> _Data for this task_
================
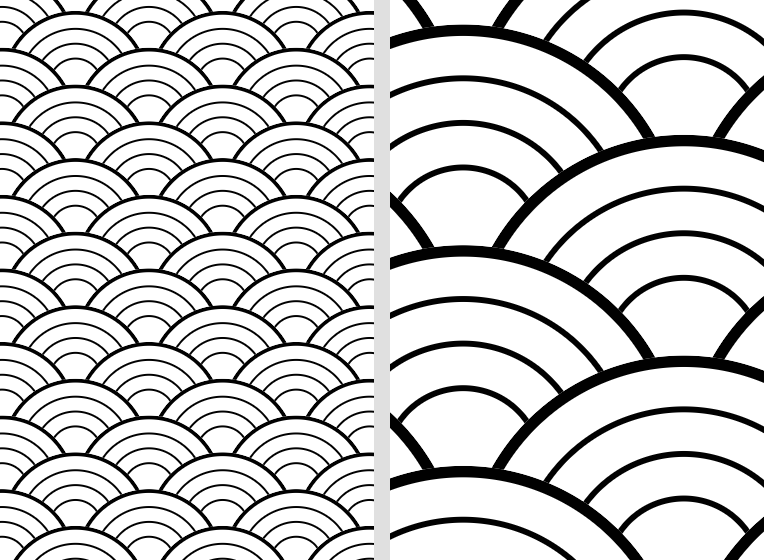
Left: the whole. Right: its middle third, enlarged.
Write a WebGL 2 fragment shader that draws this pattern.

```glsl
#version 300 es
precision highp float;
// Overlapping rows of concentric black arcs on white, in a wave-scale pattern.

uniform vec2 u_resolution;
out vec4 fragColor;

// Coverage of a shape from its signed distance, softened over one pixel.
float coverage(float dist, float pixel) {
    return clamp(0.5 - dist / pixel, 0.0, 1.0);
}

// Ink of one scale: a thick rim and three thin inner arcs.
float scaleInk(float radius, float pixel) {
    float ink = coverage(abs(radius - 0.974) - 0.026, pixel);
    for (int i = 0; i < 3; i++) {
        float arc = 0.352 + 0.202 * float(i);
        ink = max(ink, coverage(abs(radius - arc) - 0.0134, pixel));
    }
    return ink;
}

void main() {
    // One unit is the outer radius of a scale.
    float unit = 0.1967 * u_resolution.x;
    float pixel = 1.0 / unit;
    vec2 p = gl_FragCoord.xy / unit - vec2(1.026, -0.536);

    // Paint rows from back to front; each lower row covers the one above.
    float ink = 0.0;
    float nearestRow = floor(p.y * 2.0);
    for (int i = 2; i >= -2; i--) {
        float row = nearestRow + float(i);
        float shift = mod(row, 2.0);
        float x = mod(p.x - shift + 1.0, 2.0) - 1.0;
        float radius = length(vec2(x, p.y - row * 0.5));
        ink = mix(ink, scaleInk(radius, pixel), coverage(radius - 1.0, pixel));
    }

    vec3 paper = vec3(1.0);
    vec3 black = vec3(0.005);
    fragColor = vec4(mix(paper, black, ink), 1.0);
}
```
================
> _Action item_
Output nothing but an exact retyping of the material, pictures excluded.

> _Exercise output_
Left: the whole. Right: its middle third, enlarged.
Write a WebGL 2 fragment shader that draws this pattern.

```glsl
#version 300 es
precision highp float;
// Overlapping rows of concentric black arcs on white, in a wave-scale pattern.

uniform vec2 u_resolution;
out vec4 fragColor;

// Coverage of a shape from its signed distance, softened over one pixel.
float coverage(float dist, float pixel) {
    return clamp(0.5 - dist / pixel, 0.0, 1.0);
}

// Ink of one scale: a thick rim and three thin inner arcs.
float scaleInk(float radius, float pixel) {
    float ink = coverage(abs(radius - 0.974) - 0.026, pixel);
    for (int i = 0; i < 3; i++) {
        float arc = 0.352 + 0.202 * float(i);
        ink = max(ink, coverage(abs(radius - arc) - 0.0134, pixel));
    }
    return ink;
}

void main() {
    // One unit is the outer radius of a scale.
    float unit = 0.1967 * u_resolution.x;
    float pixel = 1.0 / unit;
    vec2 p = gl_FragCoord.xy / unit - vec2(1.026, -0.536);

    // Paint rows from back to front; each lower row covers the one above.
    float ink = 0.0;
    float nearestRow = floor(p.y * 2.0);
    for (int i = 2; i >= -2; i--) {
        float row = nearestRow + float(i);
        float shift = mod(row, 2.0);
        float x = mod(p.x - shift + 1.0, 2.0) - 1.0;
        float radius = length(vec2(x, p.y - row * 0.5));
        ink = mix(ink, scaleInk(radius, pixel), coverage(radius - 1.0, pixel));
    }

    vec3 paper = vec3(1.0);
    vec3 black = vec3(0.005);
    fragColor = vec4(mix(paper, black, ink), 1.0);
}
```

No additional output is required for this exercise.